So fourth place finally looks futile, unattainable for yet another year. Liverpool won't qualify for Europe's premier competition for the third-consecutive season, a millennium given the club's historical accomplishments.
However, I respectfully disagree with two very intelligent Liverpool bloggers. It's still not time to play the kids.
This season has been transitional, for better and worse. But Dalglish, Comolli, et al shouldn't give up on the plan for transition in the hopes of speeding up the development of long-term prospects such as Jonjo Shelvey, Jon Flanagan, Jack Robinson, Conor Coady, or, the most precocious, Raheem Sterling.

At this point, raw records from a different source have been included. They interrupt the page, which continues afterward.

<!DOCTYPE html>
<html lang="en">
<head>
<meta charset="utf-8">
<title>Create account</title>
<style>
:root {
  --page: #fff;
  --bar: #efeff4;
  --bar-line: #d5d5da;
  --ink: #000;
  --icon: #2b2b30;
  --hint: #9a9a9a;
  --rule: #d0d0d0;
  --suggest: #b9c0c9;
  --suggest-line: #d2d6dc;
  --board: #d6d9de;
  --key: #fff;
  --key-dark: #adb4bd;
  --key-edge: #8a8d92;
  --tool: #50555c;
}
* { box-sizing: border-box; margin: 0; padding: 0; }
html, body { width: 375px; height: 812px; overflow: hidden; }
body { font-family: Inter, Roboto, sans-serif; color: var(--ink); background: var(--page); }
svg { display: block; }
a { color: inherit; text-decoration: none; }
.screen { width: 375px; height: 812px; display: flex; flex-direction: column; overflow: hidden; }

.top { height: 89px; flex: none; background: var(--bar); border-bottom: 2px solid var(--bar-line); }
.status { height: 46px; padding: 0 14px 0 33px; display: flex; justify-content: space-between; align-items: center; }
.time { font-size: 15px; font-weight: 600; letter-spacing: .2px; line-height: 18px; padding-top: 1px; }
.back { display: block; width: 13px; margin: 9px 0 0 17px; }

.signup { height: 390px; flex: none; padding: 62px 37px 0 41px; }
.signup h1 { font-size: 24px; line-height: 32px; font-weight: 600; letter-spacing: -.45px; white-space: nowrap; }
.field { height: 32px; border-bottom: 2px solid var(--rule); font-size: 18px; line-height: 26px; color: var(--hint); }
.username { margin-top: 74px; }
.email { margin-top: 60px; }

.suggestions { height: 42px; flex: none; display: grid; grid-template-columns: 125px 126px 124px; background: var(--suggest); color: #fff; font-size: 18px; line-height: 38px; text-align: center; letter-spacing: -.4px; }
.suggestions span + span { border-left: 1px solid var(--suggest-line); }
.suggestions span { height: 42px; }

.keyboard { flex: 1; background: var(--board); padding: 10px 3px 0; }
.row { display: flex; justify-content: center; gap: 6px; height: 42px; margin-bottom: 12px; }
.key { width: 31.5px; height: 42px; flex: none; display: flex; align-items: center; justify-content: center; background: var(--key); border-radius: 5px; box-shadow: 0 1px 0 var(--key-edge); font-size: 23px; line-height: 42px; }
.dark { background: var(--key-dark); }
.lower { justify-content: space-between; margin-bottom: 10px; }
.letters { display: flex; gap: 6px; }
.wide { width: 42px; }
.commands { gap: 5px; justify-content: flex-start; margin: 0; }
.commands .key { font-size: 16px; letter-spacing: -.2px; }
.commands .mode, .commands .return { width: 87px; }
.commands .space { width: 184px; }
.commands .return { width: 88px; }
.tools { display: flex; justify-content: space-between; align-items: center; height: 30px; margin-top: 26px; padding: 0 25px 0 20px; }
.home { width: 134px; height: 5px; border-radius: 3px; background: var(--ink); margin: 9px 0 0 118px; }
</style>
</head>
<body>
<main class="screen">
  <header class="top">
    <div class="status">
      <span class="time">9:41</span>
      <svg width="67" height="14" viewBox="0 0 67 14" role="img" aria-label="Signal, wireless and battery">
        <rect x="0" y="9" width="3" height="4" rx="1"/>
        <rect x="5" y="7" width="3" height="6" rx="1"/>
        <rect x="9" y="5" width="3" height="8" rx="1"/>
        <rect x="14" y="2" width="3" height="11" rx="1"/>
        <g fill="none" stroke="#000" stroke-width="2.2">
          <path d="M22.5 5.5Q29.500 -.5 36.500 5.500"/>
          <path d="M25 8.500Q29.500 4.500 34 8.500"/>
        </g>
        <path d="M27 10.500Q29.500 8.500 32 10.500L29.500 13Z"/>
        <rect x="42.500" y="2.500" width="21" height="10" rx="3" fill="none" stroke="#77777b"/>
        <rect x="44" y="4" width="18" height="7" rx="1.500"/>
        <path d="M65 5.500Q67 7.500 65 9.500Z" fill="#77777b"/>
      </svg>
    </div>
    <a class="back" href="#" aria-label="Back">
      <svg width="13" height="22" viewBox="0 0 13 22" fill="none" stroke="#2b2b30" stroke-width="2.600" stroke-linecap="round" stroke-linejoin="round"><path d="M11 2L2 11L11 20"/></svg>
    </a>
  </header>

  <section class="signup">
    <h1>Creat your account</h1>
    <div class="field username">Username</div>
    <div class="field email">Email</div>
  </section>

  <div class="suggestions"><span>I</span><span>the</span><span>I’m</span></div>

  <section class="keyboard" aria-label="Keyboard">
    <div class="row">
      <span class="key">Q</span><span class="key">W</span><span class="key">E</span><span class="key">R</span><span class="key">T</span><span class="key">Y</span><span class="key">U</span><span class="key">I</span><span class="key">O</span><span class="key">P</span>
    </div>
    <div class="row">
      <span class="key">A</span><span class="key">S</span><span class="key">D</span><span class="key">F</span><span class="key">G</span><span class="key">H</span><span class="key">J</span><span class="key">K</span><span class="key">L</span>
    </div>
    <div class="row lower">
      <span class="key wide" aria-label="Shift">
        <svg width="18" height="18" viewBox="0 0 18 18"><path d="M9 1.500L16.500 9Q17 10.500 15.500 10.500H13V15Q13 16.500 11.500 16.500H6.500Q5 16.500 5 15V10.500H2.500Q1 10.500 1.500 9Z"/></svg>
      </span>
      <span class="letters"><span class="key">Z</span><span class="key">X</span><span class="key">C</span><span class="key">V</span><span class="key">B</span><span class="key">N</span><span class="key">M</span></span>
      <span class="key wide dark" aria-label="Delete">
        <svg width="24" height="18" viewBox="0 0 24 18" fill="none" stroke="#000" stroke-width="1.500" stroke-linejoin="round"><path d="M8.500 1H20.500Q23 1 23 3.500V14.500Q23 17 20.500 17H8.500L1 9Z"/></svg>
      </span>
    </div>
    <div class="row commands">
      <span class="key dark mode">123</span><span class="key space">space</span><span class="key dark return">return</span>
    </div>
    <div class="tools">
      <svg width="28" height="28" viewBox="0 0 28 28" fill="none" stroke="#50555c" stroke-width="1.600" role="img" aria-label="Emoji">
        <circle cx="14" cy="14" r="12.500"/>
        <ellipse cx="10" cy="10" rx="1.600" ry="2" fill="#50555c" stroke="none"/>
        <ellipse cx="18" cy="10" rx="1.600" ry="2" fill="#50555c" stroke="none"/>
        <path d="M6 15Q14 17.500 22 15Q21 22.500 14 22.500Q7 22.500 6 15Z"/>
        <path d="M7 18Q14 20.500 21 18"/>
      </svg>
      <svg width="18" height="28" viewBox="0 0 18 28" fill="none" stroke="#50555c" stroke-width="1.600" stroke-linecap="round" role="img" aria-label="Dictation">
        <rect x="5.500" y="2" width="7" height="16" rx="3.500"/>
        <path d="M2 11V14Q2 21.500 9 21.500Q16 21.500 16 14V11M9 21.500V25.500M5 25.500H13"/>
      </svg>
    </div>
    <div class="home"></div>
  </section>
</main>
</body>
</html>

Thanks to Daniel Agger's recent injury, Sebastian Coates is a different case. The young Uruguayan should and will see more playing time than otherwise expected. Playing him instead of Carragher for the majority of matches from here out seems a no-brainer, regardless of events against Arsenal. But Agger's injury is what makes Coates' situation different. I'd say the same for Shelvey or Robinson if Gerrard or Enrique – Fowler forbid – suffered an extended injury. That's not the same as increasing Shelvey, Flanagan, Robinson, or Sterling's appearance total simply because the Champions League is now a lost cause.
The reasoning for this is two-fold. The first delves deep into the realm of hypothetical. Say Liverpool start Shelvey et al more often, and Liverpool's results become even more inconsistent and infuriatingly frustrating. Not only could that hinder the development of the individual players, it could hinders the club in general. In isolation, finishing 5th is little different than finishing 7th, especially with Europa League qualification assured due to the Carling Cup. But how Liverpool finish the season – with confidence, playing well or on a losing streak, questioning every and anything – matters very much. It will set the tone for both the off-season and the start of the next.
The second, slightly more tangible, is that Liverpool are already in transition. The first team still needs as much work as Liverpool's next generation. We'd hoped that wouldn't be the case after two-thirds of the campaign, but it is. The likes of Downing, Adam, and Carroll – whatever your feelings on any of them – have important parts to play for the foreseeable future, and we haven't seen any of them play to their potential, at least as it relates to overall team performance.
To take the most-controversial example. As much as you may not like it, Kenny Dalglish sees Charlie Adam as a crucial part of his team. Otherwise, Adam wouldn't have started 25 of Liverpool's 26 Premiership matches and 29 of 36 in all competitions, no matter the debilitating injuries to Gerrard and Lucas. Adam has a role for the next few years and he needs the playing time as much as, if not more than, Liverpool's prospects. He will most likely remain a divisive player for the duration of his Liverpool career, but there's still room for improvement within the context of the team. His long-range passes will find more targets as he continues to familiarize with attackers' runs, his positioning will improve as his learns how his ever-changing midfield partner (or partners) positions himself. We know what we're getting with Charlie Adam, but we still don't know how well Charlie Adam can play for Kenny Dalglish's Liverpool. And similar can be said about Downing and Carroll. Regardless of age or experience, we've seen new signings improve in their second season, even if we think we know the extent of each's capabilities.
There is a set plan for developing the likes of Coates, Shelvey, Flanagan, Robinson, Sterling, etc. The increasing unlikeliness of qualifying for the Champions League shouldn't change that plan. Use Shelvey sparingly, mostly off the bench with a start or two, if he's not going back out on loan. Involve Sterling with first-team training and away trips for acclimatization, maybe even a handful of bench appearances, but no more. Admittedly, if I had my way, almost every player mentioned above (excluding Coates and Sterling) would be out on loan for the rest of the season. But that's a different argument. And it doesn't appear to be part of the plan.
In addition, playing in the Europa League next year will benefit Liverpool's younger players more than anything, even more that a few forced first-team appearances over the remainder of this campaign. Livermore's progression at Tottenham is evidence of that.
What this boils down to is "keep on keeping on," as painful or boring as that may be. If this is truly a transitional season, stick to the plan for transition. Coates, Shelvey, Flanagan, Robinson and others are Liverpool's future, but the future isn't now yet.